Dubbed “Ferguson to Madison,” the rally drew striking social parallels between the two cities.
The Walker administration's attempt to silence the voices of peaceful singers in the capitol rotunda failed yesterday, as the Wisconsin Capitol Police's apparent attempt to declare an unlawful assembly went unheard and unheeded by the sixty or so people participating in the daily Solidarity Sing Along.
Last week a federal judge told the Capitol Police that their threshold for requiring permits for groups holding events in the rotunda was too low. In his temporary injunction order, Judge William Conley said that it was reasonable to ask groups of more than 20 people to obtain a permit for the use of the space.
In an attempt to interpret the order as a win instead of a setback, the Capitol Police have apparently decided that the order gives them license to declare an unlawful assembly whenever there are more than twenty-one people in the rotunda.
At a public hearing on changes to these administrative rules last week, nearly two dozen people, including the chief of police for the University of Wisconsin, testified passionately against the attempts by the Walker administration to quash one of the last venues for people to communicate directly and publicly with legislators and the governor about public policy issues like education, health care policy, the budget, environmental protection, jobs and many other topics.
Photo by Rebecca Kemble.
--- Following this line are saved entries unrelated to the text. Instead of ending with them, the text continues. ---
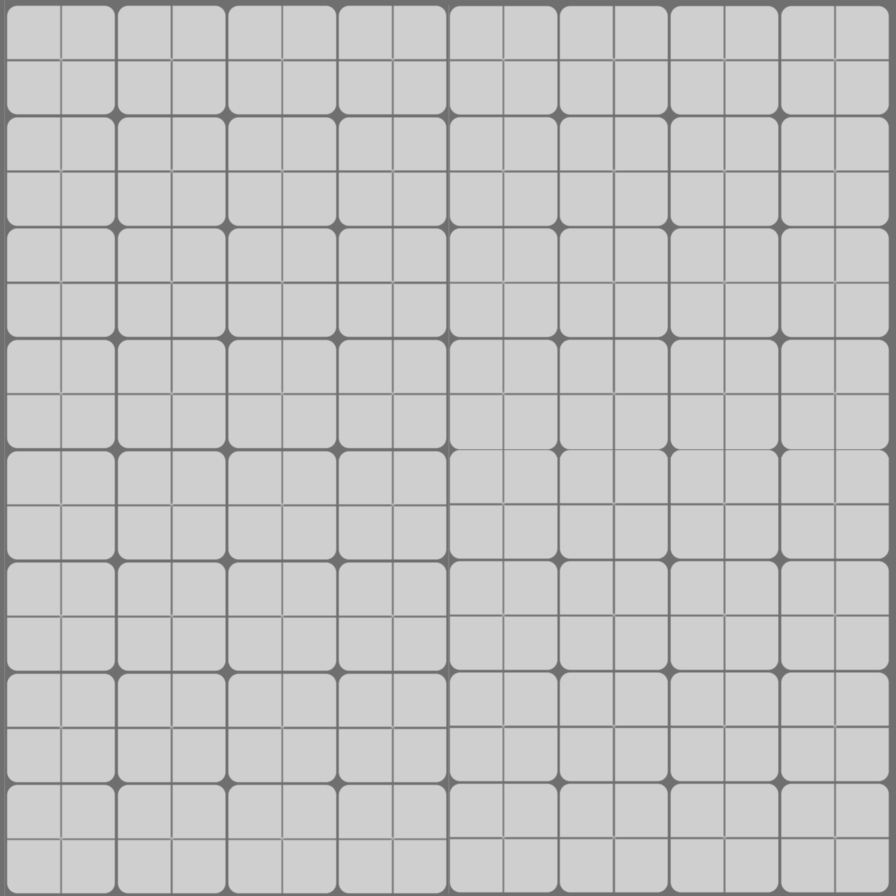
Write a three.js fragment shader that draws this pattern.

```glsl
// Pale grey square tiles in an 8 by 8 grid of rounded 2 by 2 blocks, with dark grout.
varying vec2 vUv;

float hash(vec2 p) {
  vec3 h = fract(p.xyx * vec3(0.1031, 0.1030, 0.0973));
  h += dot(h, h.yzx + 33.33);
  return fract((h.x + h.y) * h.z);
}

float roundedBox(vec2 p, vec2 halfSize, float radius) {
  vec2 q = abs(p) - halfSize + radius;
  return length(max(q, 0.0)) + min(max(q.x, q.y), 0.0) - radius;
}

// Coverage of a soft line, given the distance from its centre.
float line(float dist, float halfWidth) {
  return 1.0 - smoothstep(halfWidth - 0.0012, halfWidth + 0.0012, abs(dist));
}

void main() {
  vec2 uv = vUv;
  vec2 period = vec2(0.1234, 0.1242);
  float rightHalf = step(0.5, uv.x);

  // The lower right quarter is laid slightly higher than the rest.
  uv.y -= 0.0012 * rightHalf * step(uv.y, 0.49);

  vec2 grid = (uv - vec2(0.0065, 0.0013)) / period;
  vec2 block = floor(grid);
  vec2 local = (fract(grid) - 0.5) * period;
  vec2 joint = floor(grid + 0.5);

  // Wide joints between blocks, each a little different in width.
  vec2 gap = 0.0013 + 0.0005 * vec2(
    hash(vec2(joint.x, 3.0)),
    hash(vec2(joint.y, 11.0 + rightHalf)));
  gap.x += 0.0004 * step(abs(joint.x - 4.0), 0.1);
  gap.y *= 1.0 - 0.8 * rightHalf * step(abs(joint.y - 4.0), 0.1);
  float edge = roundedBox(local, 0.5 * period - gap, 0.0115);
  float tile = 1.0 - smoothstep(-0.0012, 0.0012, edge);

  // Plain border around the grid.
  vec2 within = step(vec2(0.0), grid) * step(grid, vec2(8.0));
  tile *= within.x * within.y;

  // Thin joints inside each block, worn pale where they cross.
  vec2 wear = vec2(
    hash(vec2(block.x, 23.0)),
    hash(vec2(block.y, 31.0 + rightHalf)));
  float upright = line(local.x, 0.0010 + 0.0003 * wear.x) * (0.82 + 0.14 * wear.x);
  float level = line(local.y, 0.0010 + 0.0003 * wear.y) * (0.84 + 0.14 * wear.y);
  vec2 fromCross = (local - vec2(0.0, 0.0008)) / 0.0018;
  float thin = max(upright, level) * (1.0 - 0.6 * exp(-dot(fromCross, fromCross)));

  vec3 color = mix(vec3(0.435), vec3(0.812), tile * (1.0 - thin));

  // Pale slits along the left border and the central seam.
  float slit = max(0.35 * line(uv.x - 0.0052, 0.0003),
                   0.45 * line(uv.x - 0.5010, 0.0003) * within.y);
  color = mix(color, vec3(0.72), slit * (1.0 - tile));

  gl_FragColor = vec4(color, 1.0);
}
```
On Monday one officer quietly read a statement indicating their intention to declare an unlawful assembly before the Solidarity Sing Along began, but no such declaration was ever made. On Tuesday a similar statement was apparently read sotto voce and a capella once at noon, and two more times through a megaphone later in the hour.
This is what was written on the paper that the police officers were reading from:
"The Capitol Police has determined that your group is larger than 21, which requires a permit. We are declaring this an unlawful event. Please move your group outside or disperse immediately. If you do not, the entire group is subject to arrest."
Each of the statements was inaudible to anyone not in the immediate vicinity. The officers seemed to be going through the motions of reading the statement without making a serious attempt to get people's attention. They chose to make the later announcements when the group was singing "Which Side Are You On?" and "The Internationale":
Lt. Sloey, who read the half-hearted declaration from one floor above the singers, couldn't have planned for better timing to enact a most surreal spectacle just as people were singing these lyrics:
And so begins the final drama
In the streets and in the fields
We stand unbowed before their armour
We defy their guns and shields
When we fight, provoked by their aggression
Let us be inspired by life and love
For though they offer us concessions
Change will not come from above
Singers claim that it is their First Amendment right to assemble and sing in the state capitol building as they are petitioning the government to redress their multiple and ever-growing list of grievances. They say that these attempts to skirt these constitutional protections for their activities through administrative rules are themselves illegal activities on the part of the Walker administration.
They claim that their activities do not rise to the level of behavior required for the police to declare them an unlawful assembly, and they in no way endanger public safety or health. Many also maintain that they are not an organized group with a leader, but rather an event with a loose-knit group of people that changes from day to day so a permit should not be required. If there is a permitted event inside the rotunda, the group sings outside.
During a brief lull between songs yesterday, Greg Gordon read this statement to the group, poking fun at the Capitol Police:
"We, the citizens of Wisconsin will be enforcing the provisions of the temporary injunction. If we determine that the Capitol Police are engaging in behavior intended to chill free speech, we will declare the Walker Administration unlawful. If citizens are illegally ordered to move out or disperse, the entire rotunda will be subject to tuneful dissent."
In the past, participants in the Sing Along have received citations in the mail or hand delivered to their homes or places of work in the days or even weeks after the alleged infraction of holding a banner or conducting a song. Police officers would not say whether they would be issuing citations to people after the fact, or whether any arrests would ever take place.
Over the past two years with each attempt to crackdown on the group, it gains more participants. And those people become more dedicated than ever to protecting free speech rights at the capitol. It's almost as if the Capitol Police plan their rule enforcement activities to strengthen the singers' resolve. Almost.
Photo by Rebecca Kemble.
Rebecca Kemble reports for The Progressive magazine and website. She also participates when she can in the Solidarity Sing Along.